Farmers Protest in India

After months of protesting in tent cities on the borders of New Delhi, the Farmers Protest in India escalated. On Jan. 26th, protesters on tractors broke through police barricades and stormed the Red Fort, the building where Indian independence was first celebrated. 

These protests in New Delhi are the result of three farm bills passed in September 2020 that deregulate India’s agricultural market. The farmers’ protests began in late November, but on Jan. 26th, the protests escalated. Violence and internet shutdowns ensued, sparking global outrage at the actions of the Indian government.  

Under previous agricultural laws, farmers were able to sell their goods at wholesale markets and government-regulated auctions. At auctions, farmers were guaranteed a certain minimum price for their goods. 

On Sept. 14th, three bills were introduced to parliament and they were passed on Sept. 27. Each bill deregulates a different part of the agricultural industry. 

The first act, called the Farmers’ Produce Trade and Commerce Bill, creates trading spaces that are unregulated by the government. Its goal is to create an environment, “where the farmers and traders enjoy the freedom of choice relating to sale and purchase of farmers’ produce.” 

The second act is called the Farmers Agreement of Price Assurance and Farm Services Bill. It creates a general framework for farming agreements, and many worry that this framework could make it challenging for farmers to fight bad deals. This is since agreements are solely between farmers and traders. 

The third act is an amendment called the Essential Commodities Bill. This act allows people to stock up on goods. Farmers worry that this will lead to people buying a surplus and being able to influence pricing. 

Farmers worry about this deregulation, as it leaves them at the mercy of private businesses that will lower prices. The Indian government has offered to suspend the new laws for 12-18 months, but will not repeal them. The government believes that these laws will give India’s farmers more opportunities and freedoms. The government also believes that increasing competition can boost farmers income. Farmers disagree and are unsatisfied with a temporary suspension of the new laws. They are looking for these laws to be completely repealed. 

On November 26, the protesters began marching into New Delhi. Police attempted to keep predators out of the city through barricades, water cannons, and tear gas. However this did not deter the farmer, and on Nov. 27 police allowed protesters into approved locations to protest peacefully. Farmers were protesting peacefully for almost two months despite cold weather, suicides, and accidents. 
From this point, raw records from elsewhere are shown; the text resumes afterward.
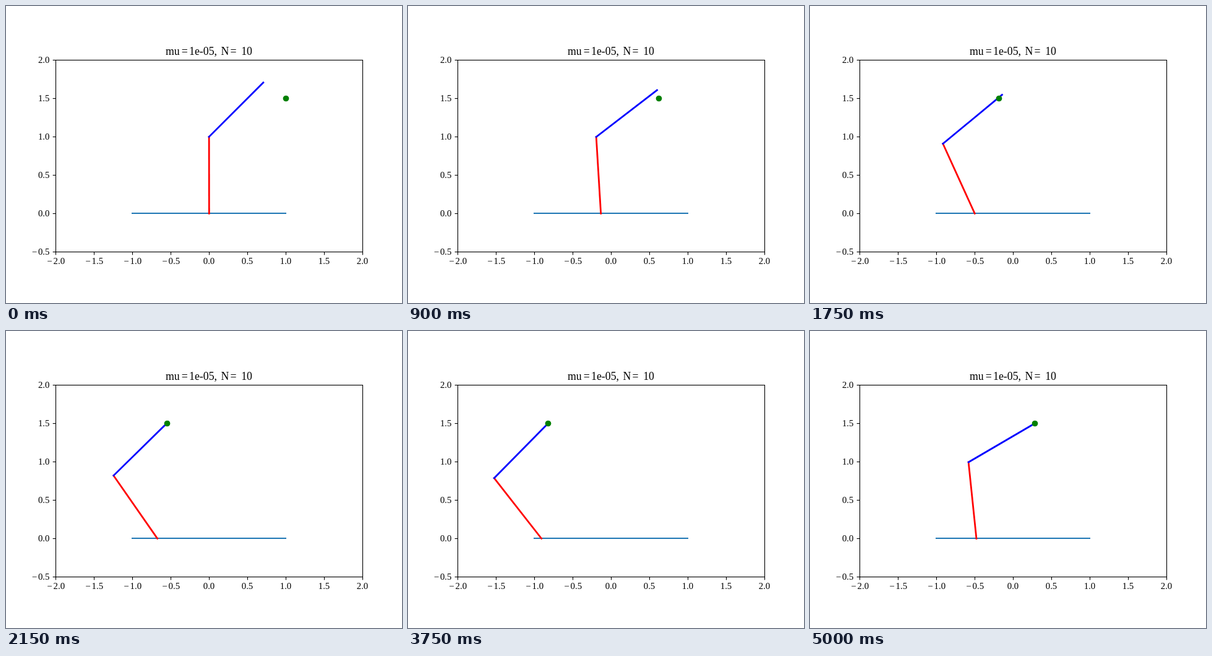
Recreate the animation shown at these times as an HTML page. Size 640 px wide and 480 px high, loop 5050 ms.

```html
<!DOCTYPE html>
<html lang="en">
<head>
<meta charset="utf-8">
<title>Arm tracking a moving point</title>
<style>
  html, body { margin: 0; width: 100%; height: 100%; overflow: hidden; background: #fff; }
  svg { display: block; width: 640px; height: 480px; }
  text { font: 14.8px "Liberation Serif", serif; text-anchor: middle; }
  .title { font-size: 17.8px; }
  .axis { fill: none; stroke: #000; stroke-width: 1.11; }
  .arm { fill: none; stroke-width: 2.78; stroke-linecap: square; }
</style>
</head>
<body>
<svg id="plot" viewBox="0 0 640 480"></svg>
<script>
const STEP = 50, LOOP = 5050, GOAL_Y = 1.5;
const { sin, cos, asin, exp, floor } = Math;
const plot = document.getElementById('plot');
const px = x => 328 + 124 * x;
const py = y => 335.4 - 124 * y;
const snap = v => floor(v) + 0.5;

function add(tag, attrs, text = '') {
  const node = document.createElementNS('http://www.w3.org/2000/svg', tag);
  for (const key in attrs) node.setAttribute(key, attrs[key]);
  node.textContent = text;
  plot.append(node);
  return node;
}

// The minus sign gets its own slot before the digits.
function tickLabel(value, x, y) {
  add('text', { x, y }, Math.abs(value).toFixed(1));
  if (value < 0) add('text', { x: x - 15.3, y }, '\u2212');
}

add('path', { d: 'M203 335H453', stroke: '#1f77b4', 'stroke-width': 2.08 });
const lower = add('path', { class: 'arm', stroke: '#f00' });
const upper = add('path', { class: 'arm', stroke: '#00f' });
const goal = add('circle', { r: 4.86, cy: snap(py(GOAL_Y)), fill: '#008000' });

add('rect', { class: 'axis', x: 80.5, y: 87.5, width: 496, height: 310 });
for (let v = -2; v <= 2; v += 0.5) {
  const x = px(v);
  add('path', { class: 'axis', d: `M${snap(x)} 397.5v4.86` });
  tickLabel(v, v < 0 ? x + 5.8 : x, 417.3);
}
for (let v = -0.5; v <= 2; v += 0.5) {
  const y = py(v);
  add('path', { class: 'axis', d: `M80.5 ${snap(y)}h-4.86` });
  tickLabel(v, 61.2, y + 4.6);
}
[['mu', 269.4], ['=', 288.7], ['1e-05,', 318.5], ['N', 353.8], ['=', 367.4], ['10', 389.1]]
  .forEach(([word, x]) => add('text', { class: 'title', x, y: 79 }, word));

const bump = (t, center, width) => exp(-(((t - center) / width) ** 2));

// Swing of the lower link, in radians left of vertical.
const leanAt = t => 0.379 + 0.409 * sin(1.19 * (t - 1.65)) + 0.065 * bump(t, 4.3, 0.8);

// Distance of the tip from the goal, fading as the arm catches up.
const errorX = t => -0.293 * exp(-1.9 * t) + 0.055 * bump(t, 1.45, 0.75);
const errorY = t => 0.207 * exp(-0.72 * t - 0.0076 * t ** 6);

const segment = (x1, y1, x2, y2) => `M${px(x1)} ${py(y1)}L${px(x2)} ${py(y2)}`;

function draw(ms) {
  const t = floor(ms % LOOP / STEP) * STEP / 1000;
  const goalX = cos(t), tipX = goalX + errorX(t), tipY = GOAL_Y + errorY(t);
  const lean = leanAt(t), elbowY = cos(lean);
  const elbowX = tipX - cos(asin(tipY - elbowY));
  lower.setAttribute('d', segment(elbowX + sin(lean), 0, elbowX, elbowY));
  upper.setAttribute('d', segment(elbowX, elbowY, tipX, tipY));
  goal.setAttribute('cx', snap(px(goalX)));
}

const start = performance.now();
function tick() {
  draw(performance.now() - start);
  requestAnimationFrame(tick);
}
tick();
</script>
</body>
</html>
```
Jan. 26th and the events of that day lead to international attention on the farmer’s protests. On Jan. 26th, protestors wanted to stage a tractor parade and got permission from the police to protest on three routes, mostly on the borders of the city. However, protestors deviated from these routes and headed to the Red Fort, in the center of New Delhi. 
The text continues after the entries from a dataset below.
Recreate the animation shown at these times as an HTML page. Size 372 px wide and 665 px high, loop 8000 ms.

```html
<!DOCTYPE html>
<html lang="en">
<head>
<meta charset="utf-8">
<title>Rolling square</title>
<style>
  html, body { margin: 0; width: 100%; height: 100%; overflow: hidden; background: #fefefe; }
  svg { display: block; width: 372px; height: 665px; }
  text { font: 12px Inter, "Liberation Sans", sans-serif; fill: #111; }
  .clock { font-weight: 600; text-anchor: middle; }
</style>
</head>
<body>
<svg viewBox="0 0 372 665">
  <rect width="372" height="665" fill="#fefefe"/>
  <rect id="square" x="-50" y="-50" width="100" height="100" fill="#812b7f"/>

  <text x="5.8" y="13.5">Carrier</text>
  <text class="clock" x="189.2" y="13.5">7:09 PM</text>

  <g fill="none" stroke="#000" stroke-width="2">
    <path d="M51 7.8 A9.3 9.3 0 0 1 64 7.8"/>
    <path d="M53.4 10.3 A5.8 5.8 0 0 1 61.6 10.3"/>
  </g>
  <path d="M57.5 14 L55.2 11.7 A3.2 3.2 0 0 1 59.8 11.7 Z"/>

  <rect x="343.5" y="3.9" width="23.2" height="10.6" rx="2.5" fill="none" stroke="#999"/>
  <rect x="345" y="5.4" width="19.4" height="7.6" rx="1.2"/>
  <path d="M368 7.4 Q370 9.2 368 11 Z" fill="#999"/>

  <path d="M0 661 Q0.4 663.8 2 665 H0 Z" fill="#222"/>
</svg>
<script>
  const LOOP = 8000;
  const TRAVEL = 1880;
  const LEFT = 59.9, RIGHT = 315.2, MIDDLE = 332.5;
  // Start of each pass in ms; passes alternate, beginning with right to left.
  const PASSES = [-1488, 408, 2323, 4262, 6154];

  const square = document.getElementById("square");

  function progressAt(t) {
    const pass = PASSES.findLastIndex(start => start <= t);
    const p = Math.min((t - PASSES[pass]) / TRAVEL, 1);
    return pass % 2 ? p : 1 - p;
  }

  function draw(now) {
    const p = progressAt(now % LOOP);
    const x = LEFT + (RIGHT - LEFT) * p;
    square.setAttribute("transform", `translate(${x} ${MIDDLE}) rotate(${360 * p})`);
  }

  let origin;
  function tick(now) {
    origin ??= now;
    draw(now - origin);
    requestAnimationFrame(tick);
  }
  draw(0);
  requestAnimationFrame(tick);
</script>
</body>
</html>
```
Protesters were met with tear gas and water cannons from the police. Thousands of protestors rode on tractors and one protester died.
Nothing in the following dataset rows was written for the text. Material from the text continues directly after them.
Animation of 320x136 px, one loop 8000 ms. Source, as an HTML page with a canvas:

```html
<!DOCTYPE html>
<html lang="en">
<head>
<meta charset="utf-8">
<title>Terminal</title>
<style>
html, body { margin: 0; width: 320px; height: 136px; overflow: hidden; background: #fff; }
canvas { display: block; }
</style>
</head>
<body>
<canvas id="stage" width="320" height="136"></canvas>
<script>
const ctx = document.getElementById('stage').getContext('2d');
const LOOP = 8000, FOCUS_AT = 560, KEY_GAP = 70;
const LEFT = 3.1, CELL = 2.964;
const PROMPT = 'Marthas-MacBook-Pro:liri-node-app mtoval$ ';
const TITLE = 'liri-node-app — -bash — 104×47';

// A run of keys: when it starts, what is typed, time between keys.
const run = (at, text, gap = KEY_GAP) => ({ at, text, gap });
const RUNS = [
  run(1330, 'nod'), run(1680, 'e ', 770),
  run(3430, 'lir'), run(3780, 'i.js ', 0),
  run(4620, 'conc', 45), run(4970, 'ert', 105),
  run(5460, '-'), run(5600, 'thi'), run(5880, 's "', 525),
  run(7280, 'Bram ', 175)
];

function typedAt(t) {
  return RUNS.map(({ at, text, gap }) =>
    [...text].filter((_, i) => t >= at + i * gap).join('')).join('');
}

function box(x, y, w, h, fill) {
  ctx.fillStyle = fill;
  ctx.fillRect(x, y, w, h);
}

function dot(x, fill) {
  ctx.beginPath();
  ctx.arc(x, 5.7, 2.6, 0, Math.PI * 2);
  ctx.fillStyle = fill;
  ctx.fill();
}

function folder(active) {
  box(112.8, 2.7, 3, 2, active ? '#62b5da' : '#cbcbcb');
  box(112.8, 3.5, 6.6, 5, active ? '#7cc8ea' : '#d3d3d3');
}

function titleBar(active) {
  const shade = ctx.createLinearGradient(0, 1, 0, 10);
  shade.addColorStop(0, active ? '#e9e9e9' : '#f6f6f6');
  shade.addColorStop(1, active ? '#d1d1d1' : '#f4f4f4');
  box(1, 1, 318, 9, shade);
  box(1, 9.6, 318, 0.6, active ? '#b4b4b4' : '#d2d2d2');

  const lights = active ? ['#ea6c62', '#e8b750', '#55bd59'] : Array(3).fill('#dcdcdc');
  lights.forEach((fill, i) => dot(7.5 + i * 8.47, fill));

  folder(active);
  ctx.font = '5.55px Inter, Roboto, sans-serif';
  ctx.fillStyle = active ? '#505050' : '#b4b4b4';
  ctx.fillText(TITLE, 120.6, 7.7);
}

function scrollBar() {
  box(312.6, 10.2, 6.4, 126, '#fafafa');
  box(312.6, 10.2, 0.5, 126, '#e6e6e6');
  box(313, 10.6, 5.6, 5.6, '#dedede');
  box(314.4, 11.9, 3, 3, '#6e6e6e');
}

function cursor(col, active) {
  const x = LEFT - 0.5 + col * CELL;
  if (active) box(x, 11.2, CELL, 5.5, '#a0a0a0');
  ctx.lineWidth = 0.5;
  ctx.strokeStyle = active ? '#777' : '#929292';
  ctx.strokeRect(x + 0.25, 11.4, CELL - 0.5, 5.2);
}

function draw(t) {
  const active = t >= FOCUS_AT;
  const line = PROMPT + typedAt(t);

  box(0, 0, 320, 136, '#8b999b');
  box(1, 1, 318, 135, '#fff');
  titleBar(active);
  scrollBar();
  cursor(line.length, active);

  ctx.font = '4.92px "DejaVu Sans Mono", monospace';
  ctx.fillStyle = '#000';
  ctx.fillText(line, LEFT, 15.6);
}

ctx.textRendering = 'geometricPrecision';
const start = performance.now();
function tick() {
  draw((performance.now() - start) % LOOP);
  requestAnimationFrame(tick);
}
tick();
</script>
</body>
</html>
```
 This event led to a crackdown on the protests. The Indian government has detained journalists, imprisoned protestors, and shut down the internet. The internet was shut down in 14 districts in Haryana until 5 pm and there was a 48-hour shutdown in at least 3 other areas. Over 500 Twitter accounts that were critical of the Indian government were also permanently blocked. 

These actions have sparked international outrage. Many prominent figures such as Rihanna and Greta Thunberg have spoken about this. Their comments have also drawn backlash from those who support the actions of the Indian government.